When I volunteered at my first soup kitchen it was a part of my 2014 ‘bucket list.’ I wrote down different things I wanted to accomplish that year and one of them was to volunteer more. The soup kitchen was in the basement of a local church where families, neighbours and strangers got together to prepare and cook a meal for people who were facing difficult circumstances. Some people were experiencing homelessness while others could not afford a roof over their head and groceries. I remember lining up behind the food table as the guests walked in. I had a smile on my face because I felt like I was doing something really good. The guests were complimenting me, smiling and thanking us for the meal. It took about 3 minutes for my expression to change and I began to have so many different feelings. All of a sudden I was sad, my heart felt so heavy and I began to cry uncontrollably.

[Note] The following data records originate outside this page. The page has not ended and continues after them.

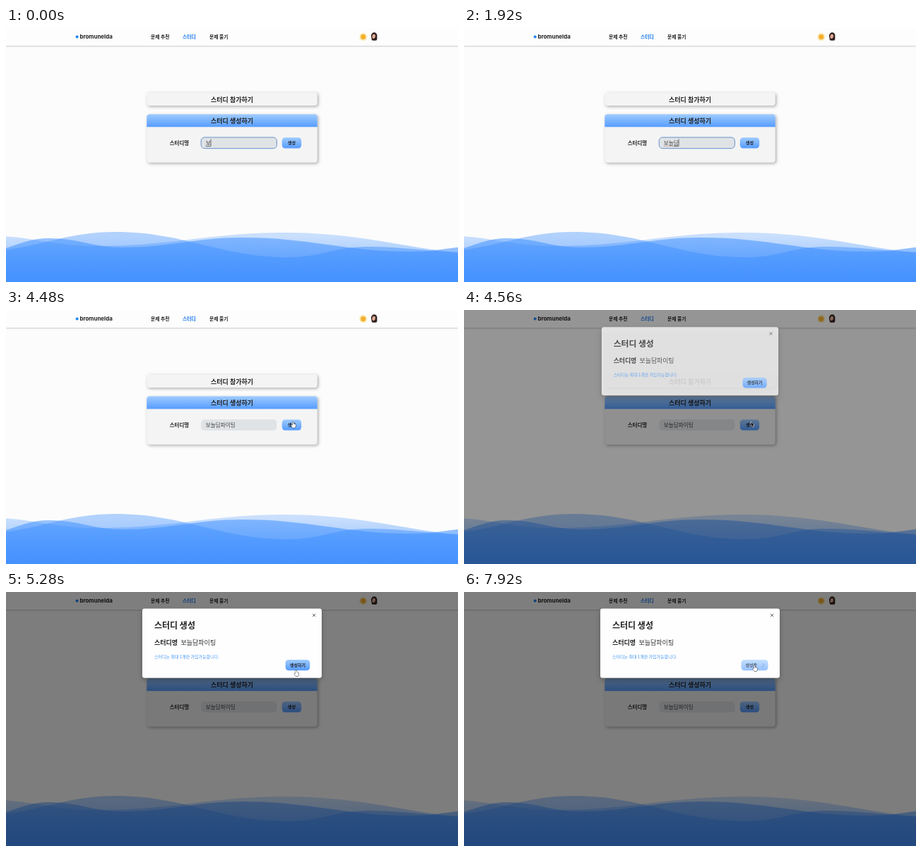
These frames come from a looping animation (640x360 px, 8 s). An HTML page with a canvas:

```html
<!DOCTYPE html>
<html lang="ko">
<head>
<meta charset="utf-8">
<style>
html, body { margin: 0; width: 100%; height: 100%; overflow: hidden; background: #fcfcfc; }
canvas { display: block; width: 100vw; height: 100vh; }
</style>
</head>
<body>
<canvas id="stage"></canvas>
<script>
const LOOP = 8000, STEP = 80, W = 640, H = 360;
const KR = '"Noto Sans CJK KR", "Noto Sans CJK JP", "Noto Sans CJK", sans-serif';
const canvas = document.getElementById('stage');
const ctx = canvas.getContext('2d');
const scale = Math.max(1, window.devicePixelRatio || 1);
canvas.width = W * scale;
canvas.height = H * scale;

const STUDY = '보늘담파이팅';
const RESUME = 2960, BLUR = 4480, OPEN = 4560, SUBMIT = 5760;
const INITIALS = 'ㄱㄲㄴㄷㄸㄹㅁㅂㅃㅅㅆㅇㅈㅉㅊㅋㅌㅍㅎ';

const clamp = v => Math.min(1, Math.max(0, v));
const mix = (a, b, k) => a + (b - a) * k;

// Every state of the field while the word is composed letter by letter.
function keystrokes(word) {
  const states = [];
  [...word].forEach((syllable, i) => {
    const done = word.slice(0, i);
    const code = syllable.charCodeAt(0) - 0xAC00;
    const final = code % 28;
    states.push(done + INITIALS[Math.floor(code / 588)]);
    states.push(done + String.fromCharCode(0xAC00 + code - final));
    if (final) states.push(done + syllable);
  });
  return states;
}

const STATES = keystrokes(STUDY);
const PAUSE = STATES.indexOf(STUDY.slice(0, 3));

function typedAt(t) {
  const i = t < RESUME
    ? Math.min(PAUSE, 1 + Math.floor(t / 200))
    : PAUSE + 1 + Math.floor((t - RESUME) / 130);
  return STATES[Math.min(i, STATES.length - 1)];
}

function text(str, x, yMid, size, { bold = false, color = '#222', align = 'left', font = KR } = {}) {
  ctx.font = `${bold ? 700 : 400} ${size}px ${font}`;
  ctx.fillStyle = color;
  ctx.textAlign = align;
  ctx.fillText(str, x, yMid + size * 0.38);
}

function box(x, y, w, h, r, fill, stroke) {
  ctx.beginPath();
  ctx.roundRect(x, y, w, h, r);
  ctx.fillStyle = fill;
  ctx.fill();
  if (stroke) {
    ctx.strokeStyle = stroke;
    ctx.lineWidth = 1;
    ctx.stroke();
  }
}

function raised(x, y, w, h, r, fill, alpha, blur, dx, dy) {
  ctx.save();
  ctx.shadowColor = `rgba(0,0,0,${alpha})`;
  ctx.shadowBlur = blur * scale;
  ctx.shadowOffsetX = dx * scale;
  ctx.shadowOffsetY = dy * scale;
  box(x, y, w, h, r, fill);
  ctx.restore();
}

function fade(y0, y1, c0, c1) {
  const g = ctx.createLinearGradient(0, y0, 0, y1);
  g.addColorStop(0, c0);
  g.addColorStop(1, c1);
  return g;
}

const blue = (y, h) => fade(y, y + h, '#a0ccff', '#579dff');

function disc(x, y, r, fill) {
  ctx.beginPath();
  ctx.arc(x, y, r, 0, Math.PI * 2);
  ctx.fillStyle = fill;
  ctx.fill();
}

// Joins crests and troughs with level tangents and fills down to the stage bottom.
function wave(alpha, ...turns) {
  ctx.beginPath();
  ctx.moveTo(0, H);
  turns.forEach(([x, y], i) => {
    if (!i) return ctx.lineTo(x, y);
    const [px, py] = turns[i - 1];
    ctx.bezierCurveTo(mix(px, x, 0.4), py, mix(px, x, 0.6), y, x, y);
  });
  ctx.lineTo(W, H);
  ctx.fillStyle = fade(295, H, `rgba(66,146,255,${alpha})`, 'rgba(62,142,255,.68)');
  ctx.fill();
}

function waves() {
  wave(0.27, [-30, 294], [130, 309], [395, 290], [720, 323]);
  wave(0.4, [-40, 317], [155, 289], [401, 325], [510, 310], [660, 318]);
  wave(0.53, [-40, 319], [61, 298], [165, 311], [335, 297], [575, 317], [670, 309]);
}

function sun(x, y) {
  for (let i = 0; i < 10; i++) {
    const a = i * Math.PI / 5;
    disc(x + Math.cos(a) * 4.5, y + Math.sin(a) * 4.5, 1.2, '#fbe2a2');
  }
  disc(x, y, 3.6, '#f4b02c');
}

function oval(x, y, rx, ry, tilt, fill) {
  ctx.beginPath();
  ctx.ellipse(x, y, rx, ry, tilt, 0, Math.PI * 2);
  ctx.fillStyle = fill;
  ctx.fill();
}

function avatar() {
  oval(521.2, 11.2, 4.3, 4.9, 0.1, '#33221f');
  box(517.6, 11, 7.8, 6.8, 2, '#33221f');
  oval(520.7, 11.9, 2.3, 3.2, 0.15, '#e2ac97');
}

function header() {
  raised(0, 0, W, 25, 0, '#fdfdfd', 0.2, 2, 0, 0.5);
  disc(100.6, 12.6, 2, '#1f83f5');
  text('bromunelda', 104.5, 12.3, 7.9, { bold: true, font: 'Inter, sans-serif' });
  text('문제 추천', 205, 12.6, 6.75, { bold: true });
  text('스터디', 250, 12.6, 6.75, { bold: true, color: '#1474ee' });
  text('문제 풀기', 288, 12.6, 6.75, { bold: true });
  sun(505.8, 12.6);
  avatar();
}

function field(t) {
  const focused = t < BLUR, left = 282.7;
  box(276.2, 155, 107.2, 15.7, 5, '#e0e3e6', focused ? '#6591ca' : null);
  const typed = typedAt(t);
  text(typed, left, 163, 7.6, { color: '#444' });
  if (!focused) return;
  const end = left + ctx.measureText(typed).width;
  const start = left + ctx.measureText(typed.slice(0, -1)).width;
  ctx.fillStyle = '#333';
  ctx.fillRect(start, 167.4, end - start, 0.7);
  if (t < 2400 || (t >= 2800 && t < 3840)) ctx.fillRect(end, 157.5, 0.7, 10);
  if (t >= 1680 && t < 2400) {
    ctx.fillStyle = '#c0705c';
    for (let x = left; x < start; x += 1.8) ctx.fillRect(x, 167.4, 1, 0.8);
  }
}

function panel(y, h) {
  raised(199.3, y, 241.5, h, 4, '#f4f4f4', 0.32, 4, 1.5, 1.5);
}

function panels(t) {
  panel(91.3, 18.7);
  text('스터디 참가하기', 320, 101.5, 9, { bold: true, align: 'center' });
  panel(122.2, 68.5);
  box(199.3, 122.2, 241.5, 18, [4, 4, 0, 0], blue(122, 18));
  text('스터디 생성하기', 320, 132, 9, { bold: true, align: 'center' });
  text('스터디명', 231.7, 163, 7.45, { bold: true });
  field(t);
  box(390.8, 155.3, 27.4, 15.2, 4.5, blue(155, 15));
  text('생성', 404.5, 163, 6, { bold: true, align: 'center' });
}

function submitButton(t) {
  if (t < SUBMIT) {
    box(395.7, 96, 34.6, 15.2, 4.5, blue(96, 15));
    text('생성하기', 413, 103.7, 6, { bold: true, align: 'center' });
    return;
  }
  ctx.save();
  ctx.globalAlpha = 0.62;
  box(392.5, 96, 38, 15.2, 4.5, blue(96, 15));
  text('생성중', 398.5, 103.7, 6, { bold: true });
  const turn = (t - 6320) / 450 * Math.PI * 2;
  ctx.beginPath();
  ctx.arc(421.3, 103.7, 3, turn + Math.PI * 0.58, turn + Math.PI * 1.42);
  ctx.strokeStyle = '#6d8fbd';
  ctx.lineWidth = 0.9;
  ctx.stroke();
  ctx.restore();
}

function modal(t) {
  if (t < OPEN) return;
  const p = clamp(0.7 + (t - OPEN) / 200);
  const size = mix(0.95, 1, p);
  ctx.fillStyle = `rgba(0,0,0,${mix(0.2, 0.5, p)})`;
  ctx.fillRect(0, 0, W, H);
  ctx.save();
  ctx.translate(320, 72.8);
  ctx.scale(size, size);
  ctx.translate(-320, -72.8);
  ctx.globalAlpha = mix(0.27, 1, p);
  raised(193, 23.6, 254, 98.2, 3, '#fefefe', 0.25, 7, 0, 3);
  ctx.strokeStyle = '#333';
  ctx.lineWidth = 0.8;
  ctx.beginPath();
  for (const d of [-2, 2]) {
    ctx.moveTo(434.2, 32.9 - d);
    ctx.lineTo(438.2, 32.9 + d);
  }
  ctx.stroke();
  text('스터디 생성', 210, 47, 12, { bold: true });
  text('스터디명', 210, 72, 9, { bold: true });
  text(STUDY, 247.5, 72, 9, { color: '#333' });
  text('스터디는 최대 1개만 가입가능합니다.', 210, 92, 6, { color: '#3f93f6' });
  submitButton(t);
  ctx.restore();
}

function shape(path, fill, stroke) {
  const p = new Path2D(path);
  ctx.lineJoin = 'round';
  ctx.lineWidth = 0.9;
  ctx.strokeStyle = stroke;
  ctx.stroke(p);
  ctx.fillStyle = fill;
  ctx.fill(p);
}

function pointer(t) {
  if (t < 3760) return;
  const toCreate = clamp((t - 3680) / 640) ** 2;
  const toSubmit = clamp((t - 4720) / 640);
  ctx.save();
  ctx.translate(mix(mix(480, 406.5, toCreate), 411.5, toSubmit),
    mix(mix(142.5, 158.5, toCreate), 104, toSubmit));
  const hand = (t >= 4240 && t < OPEN) || t >= 5200;
  if (hand) shape('M-.7 0H.5L.8 3 3.4 3.6 3.7 5.5 2.8 8.3H-.6L-2.8 5.2-2.1 4.3-.8 5.2Z', '#fff', '#222');
  else shape('M0 0V6.4L1.4 5.1 2.5 7.6 3.5 7.2 2.4 4.8 4.4 4.7Z', '#111', '#fff');
  ctx.restore();
}

function draw(now) {
  const t = Math.floor((now % LOOP) / STEP) * STEP;
  ctx.setTransform(scale, 0, 0, scale, 0, 0);
  ctx.fillStyle = '#fcfcfc';
  ctx.fillRect(0, 0, W, H);
  waves();
  header();
  panels(t);
  modal(t);
  pointer(t);
}

let begin = null;
function tick(now) {
  if (begin === null) begin = now;
  draw(Math.max(0, now - begin));
  requestAnimationFrame(tick);
}
draw(0);
requestAnimationFrame(tick);
</script>
</body>
</html>
```
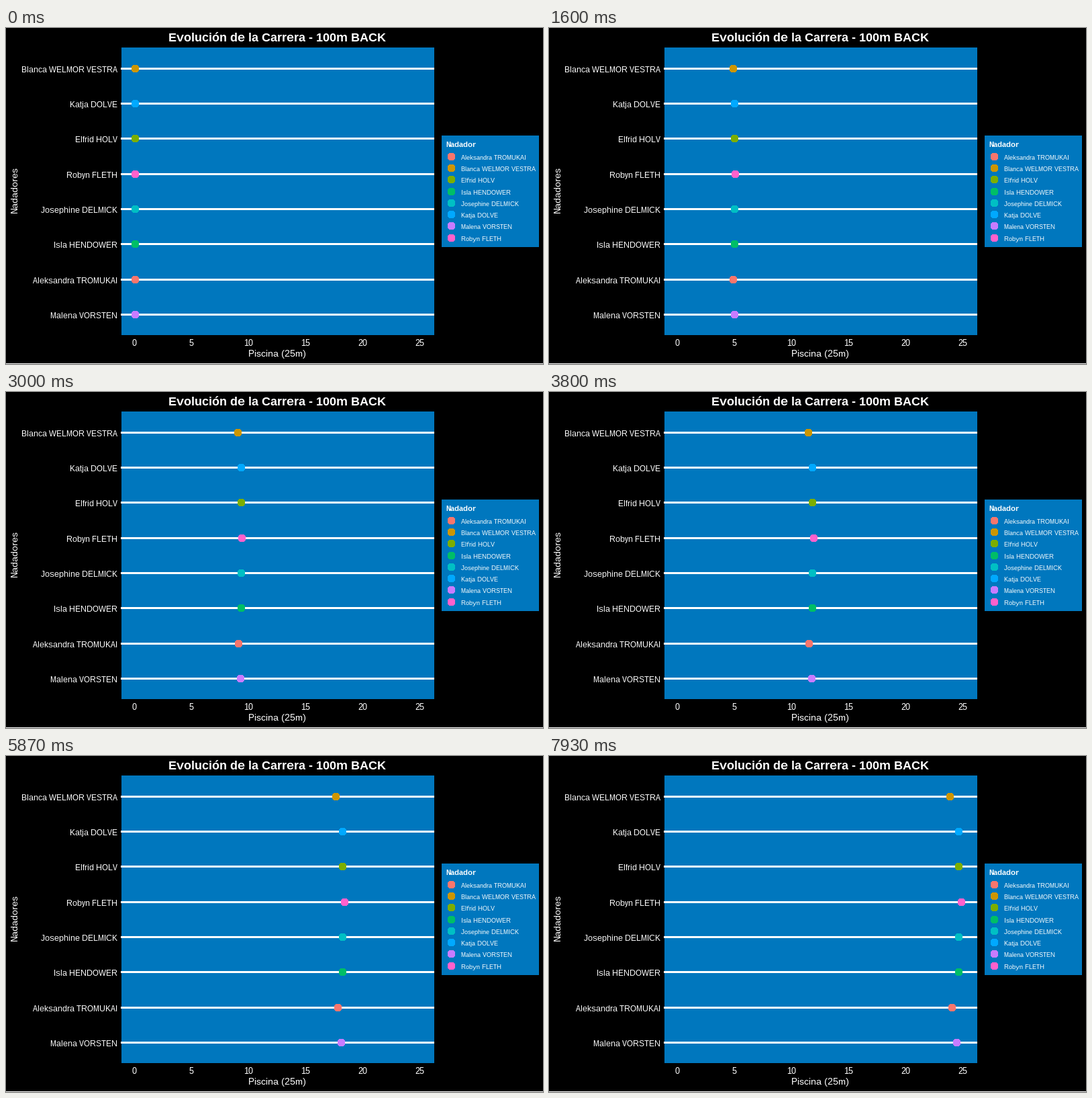
Animation of 800x500 px, one loop 8 s. Source, as a matplotlib script:

```python
import math

import matplotlib.pyplot as plt
from matplotlib.animation import FuncAnimation
from matplotlib.patches import Circle, Rectangle

plt.rcParams.update({
    "font.family": "Liberation Sans",
    "text.hinting": "native",
    "text.hinting_factor": 1,
    "toolbar": "None",
})

W, H, DPI = 800, 500, 100
STEPS, LOOP_MS, TICK_MS = 120, 8000, 20
LEAD_MS = 14  # a step shows in the tick closest to its due time
POOL = "#0077BE"
START_X, DOT = 187.4, 11

# Legend order: name, colour, lane (from the top), speed in px per step
SWIMMERS = [
    ("Aleksandra TROMUKAI", "#F8766D", 6, 3.4285),
    ("Blanca WELMOR VESTRA", "#CD9600", 0, 3.4017),
    ("Elfrid HOLV", "#7CAE00", 2, 3.512),
    ("Isla HENDOWER", "#00BE67", 5, 3.512),
    ("Josephine DELMICK", "#00BFC4", 4, 3.512),
    ("Katja DOLVE", "#00A9FF", 1, 3.512),
    ("Malena VORSTEN", "#C77CFF", 7, 3.485),
    ("Robyn FLETH", "#FF61CC", 3, 3.5433),
]

fig = plt.figure(figsize=(W / DPI, H / DPI), dpi=DPI, facecolor="black")
ax = fig.add_axes([0, 0, 1, 1])
ax.set_xlim(0, W)
ax.set_ylim(H, 0)
ax.axis("off")


def box(x0, y0, x1, y1, color):
    ax.add_patch(Rectangle((x0, y0), x1 - x0, y1 - y0, fc=color, lw=0,
                           antialiased=False))


def label(x, y, text, px, ha="left", **kw):
    ax.text(x, y, text, fontsize=px * 72 / DPI, color="white", ha=ha,
            va="baseline", **kw)


def dot(x, y, color):
    return ax.add_patch(Circle((x, y), DOT / 2, fc=color, lw=0, zorder=3,
                               antialiased=False))


def lane_y(lane):
    return math.floor(60.3 + 52.3 * lane) + 0.5


def dot_x(speed, step):
    return math.floor(START_X + speed * step) + DOT / 2


# Pool, axes and titles
box(0, 499, W, H, "white")
box(172, 29, 638, 457, POOL)
label(404, 20, "Evolución de la Carrera - 100m BACK", 18, "center",
      weight="bold")
label(404, 489, "Piscina (25m)", 14, "center")
label(17, 240.5, "Nadadores", 14.3, "center", rotation=90,
      rotation_mode="anchor")
for i in range(6):
    label(191.2 + 85.1 * i, 473, str(5 * i), 13, "center")

# Lanes, swimmers and legend
box(649, 160, 794, 326, POOL)
label(655, 177, "Nadador", 11, weight="bold")
dots = []
for i, (name, color, lane, speed) in enumerate(SWIMMERS):
    y = lane_y(lane)
    box(171, y - 1.5, 638, y + 1.5, "white")
    label(166, y + 5.5, name, 12, "right")
    dots.append(dot(dot_x(speed, 0), y, color))

    key_y = math.floor(191.3 + 17.28 * i) + 0.5
    dot(663.5, key_y, color)
    label(678, key_y + 4.5, name, 9.3)


def update(tick):
    step = (tick * TICK_MS + LEAD_MS) * STEPS // LOOP_MS
    for patch, (_, _, lane, speed) in zip(dots, SWIMMERS):
        patch.center = dot_x(speed, step), lane_y(lane)
    return dots


anim = FuncAnimation(fig, update, frames=LOOP_MS // TICK_MS,
                     interval=TICK_MS, repeat=True, repeat_delay=0,
                     cache_frame_data=False)
plt.show()
```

What happened for me was that although I understood there were people in need in my community, this was my first up-close and personal encounter. Before this day I was removed and separate from these people and their problems. In that moment their pain became my pain and their healing was my healing.
I took a few moments to gather myself, took some deep breaths and went back to serving the meal. After everyone had received their food I was asked to walk around the dining tables, clean up empty plates and interact with the guests. I remember being afraid and thinking “what will I say to these strangers?” In the church dining hall there were men sporting nice suits, young people, elderly people and a man named Ricky who made funny accents and who had a roster of jokes to share. I quickly learned something new about myself. I learned that I was at home with these people who I had labeled as ‘strangers’ and that I wanted to be of service: to help, to heal, to love and to be kind.
I went to the soup kitchen to do something kind and what I realized was that ‘kind’ was not something that could simply be done. Kindness is a way of being. Kindness is the embodiment of love, of compassion and non-judgement. That day at the soup kitchen was a profound moment in shaping who I wanted to BEE in the world rather than focusing solely on what I was doing.
Bee kind to the flowers and to the weeds.
Bee kind to the plants and to the trees.
Bee kind to the animals and things you can’t always see.